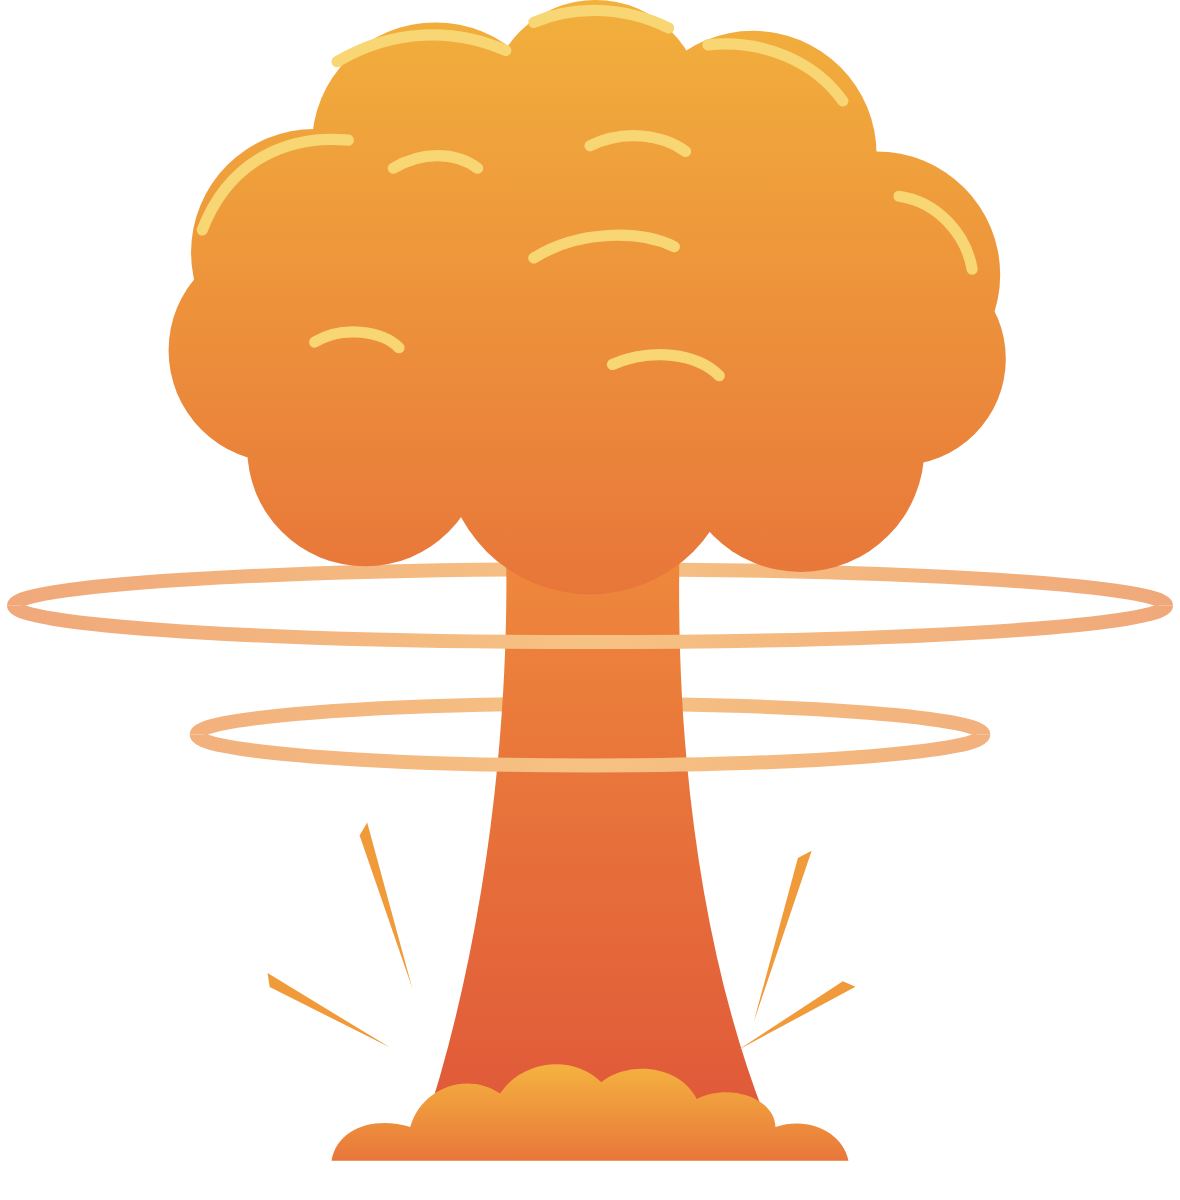
<!DOCTYPE html>
<html lang="en">
<head>
<meta charset="utf-8">
<title>Mushroom Cloud</title>
<style>
  :root {
    --bg: #ffffff;
    --cap-top: #f2b03c;
    --cap-bottom: #e8763a;
    --cap-highlight: #f8d674;
    --stem-top: #ef8a3c;
    --stem-bottom: #df5639;
    --ring-outer: #f0a87a;
    --ring-inner: #f6c283;
    --spark: #f09a3a;
    --base-top: #f5b540;
    --base-bottom: #e8733a;
  }
  html, body {
    margin: 0;
    padding: 0;
    background: var(--bg);
    overflow: hidden;
  }
  .canvas {
    width: 1180px;
    height: 1200px;
    display: block;
  }
</style>
</head>
<body>
<svg class="canvas" viewBox="0 0 420 428" preserveAspectRatio="none" role="img" aria-label="Mushroom cloud explosion">
  <defs>
    <linearGradient id="capGradient" x1="0" y1="0" x2="0" y2="210" gradientUnits="userSpaceOnUse">
      <stop offset="0" stop-color="var(--cap-top)"/>
      <stop offset="1" stop-color="var(--cap-bottom)"/>
    </linearGradient>
    <linearGradient id="stemGradient" x1="0" y1="190" x2="0" y2="410" gradientUnits="userSpaceOnUse">
      <stop offset="0" stop-color="var(--stem-top)"/>
      <stop offset="1" stop-color="var(--stem-bottom)"/>
    </linearGradient>
    <linearGradient id="baseGradient" x1="0" y1="378" x2="0" y2="416" gradientUnits="userSpaceOnUse">
      <stop offset="0" stop-color="var(--base-top)"/>
      <stop offset="1" stop-color="var(--base-bottom)"/>
    </linearGradient>
    <linearGradient id="ringGradient" x1="0" y1="0" x2="420" y2="0" gradientUnits="userSpaceOnUse">
      <stop offset="0" stop-color="var(--ring-outer)"/>
      <stop offset="0.5" stop-color="var(--ring-inner)"/>
      <stop offset="1" stop-color="var(--ring-outer)"/>
    </linearGradient>
    <path id="sparkShard" d="M0 0 L4 -1 L1 16 Z"/>
  </defs>

  <!-- back halves of shock rings -->
  <g class="rings-back" fill="none" stroke="url(#ringGradient)" stroke-width="5">
    <path d="M5 216 A205 13 0 0 1 415 216"/>
    <path d="M70 262 A140 11 0 0 1 350 262"/>
  </g>

  <!-- stem -->
  <path class="stem" fill="url(#stemGradient)"
        d="M180 190 L242 190 C240 260 248 340 275 405 L150 405 C172 340 182 260 180 190 Z"/>

  <!-- cap -->
  <g class="cap" fill="url(#capGradient)">
    <circle cx="112" cy="90" r="44"/>
    <circle cx="155" cy="52" r="44"/>
    <circle cx="212" cy="38" r="38"/>
    <circle cx="268" cy="55" r="44"/>
    <circle cx="312" cy="98" r="44"/>
    <circle cx="100" cy="125" r="40"/>
    <circle cx="130" cy="160" r="42"/>
    <circle cx="210" cy="160" r="52"/>
    <circle cx="285" cy="160" r="44"/>
    <circle cx="320" cy="128" r="38"/>
    <circle cx="210" cy="100" r="70"/>
  </g>

  <!-- cap highlights -->
  <g class="cap-highlights" fill="none" stroke="var(--cap-highlight)" stroke-width="4" stroke-linecap="round">
    <path d="M72 82 C82 56 104 48 124 50"/>
    <path d="M120 22 C140 10 162 10 180 18"/>
    <path d="M190 8 C204 2 222 2 238 10"/>
    <path d="M252 16 C272 14 290 22 300 36"/>
    <path d="M210 52 C222 46 236 48 244 54"/>
    <path d="M190 92 C206 82 228 82 240 88"/>
    <path d="M112 122 C122 116 136 118 142 124"/>
    <path d="M218 130 C232 124 248 126 256 134"/>
    <path d="M140 60 C150 54 162 54 170 60"/>
    <path d="M320 70 C334 72 344 84 346 96"/>
  </g>

  <!-- front halves of shock rings -->
  <g class="rings-front" fill="none" stroke="url(#ringGradient)" stroke-width="5">
    <path d="M5 216 A205 13 0 0 0 415 216"/>
    <path d="M70 262 A140 11 0 0 0 350 262"/>
  </g>

  <!-- ground burst -->
  <path class="ground-burst" fill="url(#baseGradient)"
        d="M118 414 C120 402 134 398 146 402 C150 388 166 382 178 390 C186 378 204 376 214 386 C224 378 242 380 248 392 C260 386 276 392 276 402 C288 398 300 404 302 414 Z"/>

  <!-- sparks -->
  <g class="sparks" fill="var(--spark)">
    <use href="#sparkShard" transform="translate(128 298) rotate(-18) scale(1 3.6)"/>
    <use href="#sparkShard" transform="translate(96 352) rotate(-62) scale(1 3)"/>
    <use href="#sparkShard" transform="translate(284 306) rotate(16) scale(1 3.8)"/>
    <use href="#sparkShard" transform="translate(300 350) rotate(58) scale(1 2.8)"/>
  </g>
</svg>
</body>
</html>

» **ASSIGNED TASK**
What you should produce is an exact copy of the records, with the pictures left out.

» **RESULT OF THE TASK**
<!DOCTYPE html>
<html lang="en">
<head>
<meta charset="utf-8">
<title>Mushroom Cloud</title>
<style>
  :root {
    --bg: #ffffff;
    --cap-top: #f2b03c;
    --cap-bottom: #e8763a;
    --cap-highlight: #f8d674;
    --stem-top: #ef8a3c;
    --stem-bottom: #df5639;
    --ring-outer: #f0a87a;
    --ring-inner: #f6c283;
    --spark: #f09a3a;
    --base-top: #f5b540;
    --base-bottom: #e8733a;
  }
  html, body {
    margin: 0;
    padding: 0;
    background: var(--bg);
    overflow: hidden;
  }
  .canvas {
    width: 1180px;
    height: 1200px;
    display: block;
  }
</style>
</head>
<body>
<svg class="canvas" viewBox="0 0 420 428" preserveAspectRatio="none" role="img" aria-label="Mushroom cloud explosion">
  <defs>
    <linearGradient id="capGradient" x1="0" y1="0" x2="0" y2="210" gradientUnits="userSpaceOnUse">
      <stop offset="0" stop-color="var(--cap-top)"/>
      <stop offset="1" stop-color="var(--cap-bottom)"/>
    </linearGradient>
    <linearGradient id="stemGradient" x1="0" y1="190" x2="0" y2="410" gradientUnits="userSpaceOnUse">
      <stop offset="0" stop-color="var(--stem-top)"/>
      <stop offset="1" stop-color="var(--stem-bottom)"/>
    </linearGradient>
    <linearGradient id="baseGradient" x1="0" y1="378" x2="0" y2="416" gradientUnits="userSpaceOnUse">
      <stop offset="0" stop-color="var(--base-top)"/>
      <stop offset="1" stop-color="var(--base-bottom)"/>
    </linearGradient>
    <linearGradient id="ringGradient" x1="0" y1="0" x2="420" y2="0" gradientUnits="userSpaceOnUse">
      <stop offset="0" stop-color="var(--ring-outer)"/>
      <stop offset="0.5" stop-color="var(--ring-inner)"/>
      <stop offset="1" stop-color="var(--ring-outer)"/>
    </linearGradient>
    <path id="sparkShard" d="M0 0 L4 -1 L1 16 Z"/>
  </defs>

  <!-- back halves of shock rings -->
  <g class="rings-back" fill="none" stroke="url(#ringGradient)" stroke-width="5">
    <path d="M5 216 A205 13 0 0 1 415 216"/>
    <path d="M70 262 A140 11 0 0 1 350 262"/>
  </g>

  <!-- stem -->
  <path class="stem" fill="url(#stemGradient)"
        d="M180 190 L242 190 C240 260 248 340 275 405 L150 405 C172 340 182 260 180 190 Z"/>

  <!-- cap -->
  <g class="cap" fill="url(#capGradient)">
    <circle cx="112" cy="90" r="44"/>
    <circle cx="155" cy="52" r="44"/>
    <circle cx="212" cy="38" r="38"/>
    <circle cx="268" cy="55" r="44"/>
    <circle cx="312" cy="98" r="44"/>
    <circle cx="100" cy="125" r="40"/>
    <circle cx="130" cy="160" r="42"/>
    <circle cx="210" cy="160" r="52"/>
    <circle cx="285" cy="160" r="44"/>
    <circle cx="320" cy="128" r="38"/>
    <circle cx="210" cy="100" r="70"/>
  </g>

  <!-- cap highlights -->
  <g class="cap-highlights" fill="none" stroke="var(--cap-highlight)" stroke-width="4" stroke-linecap="round">
    <path d="M72 82 C82 56 104 48 124 50"/>
    <path d="M120 22 C140 10 162 10 180 18"/>
    <path d="M190 8 C204 2 222 2 238 10"/>
    <path d="M252 16 C272 14 290 22 300 36"/>
    <path d="M210 52 C222 46 236 48 244 54"/>
    <path d="M190 92 C206 82 228 82 240 88"/>
    <path d="M112 122 C122 116 136 118 142 124"/>
    <path d="M218 130 C232 124 248 126 256 134"/>
    <path d="M140 60 C150 54 162 54 170 60"/>
    <path d="M320 70 C334 72 344 84 346 96"/>
  </g>

  <!-- front halves of shock rings -->
  <g class="rings-front" fill="none" stroke="url(#ringGradient)" stroke-width="5">
    <path d="M5 216 A205 13 0 0 0 415 216"/>
    <path d="M70 262 A140 11 0 0 0 350 262"/>
  </g>

  <!-- ground burst -->
  <path class="ground-burst" fill="url(#baseGradient)"
        d="M118 414 C120 402 134 398 146 402 C150 388 166 382 178 390 C186 378 204 376 214 386 C224 378 242 380 248 392 C260 386 276 392 276 402 C288 398 300 404 302 414 Z"/>

  <!-- sparks -->
  <g class="sparks" fill="var(--spark)">
    <use href="#sparkShard" transform="translate(128 298) rotate(-18) scale(1 3.6)"/>
    <use href="#sparkShard" transform="translate(96 352) rotate(-62) scale(1 3)"/>
    <use href="#sparkShard" transform="translate(284 306) rotate(16) scale(1 3.8)"/>
    <use href="#sparkShard" transform="translate(300 350) rotate(58) scale(1 2.8)"/>
  </g>
</svg>
</body>
</html>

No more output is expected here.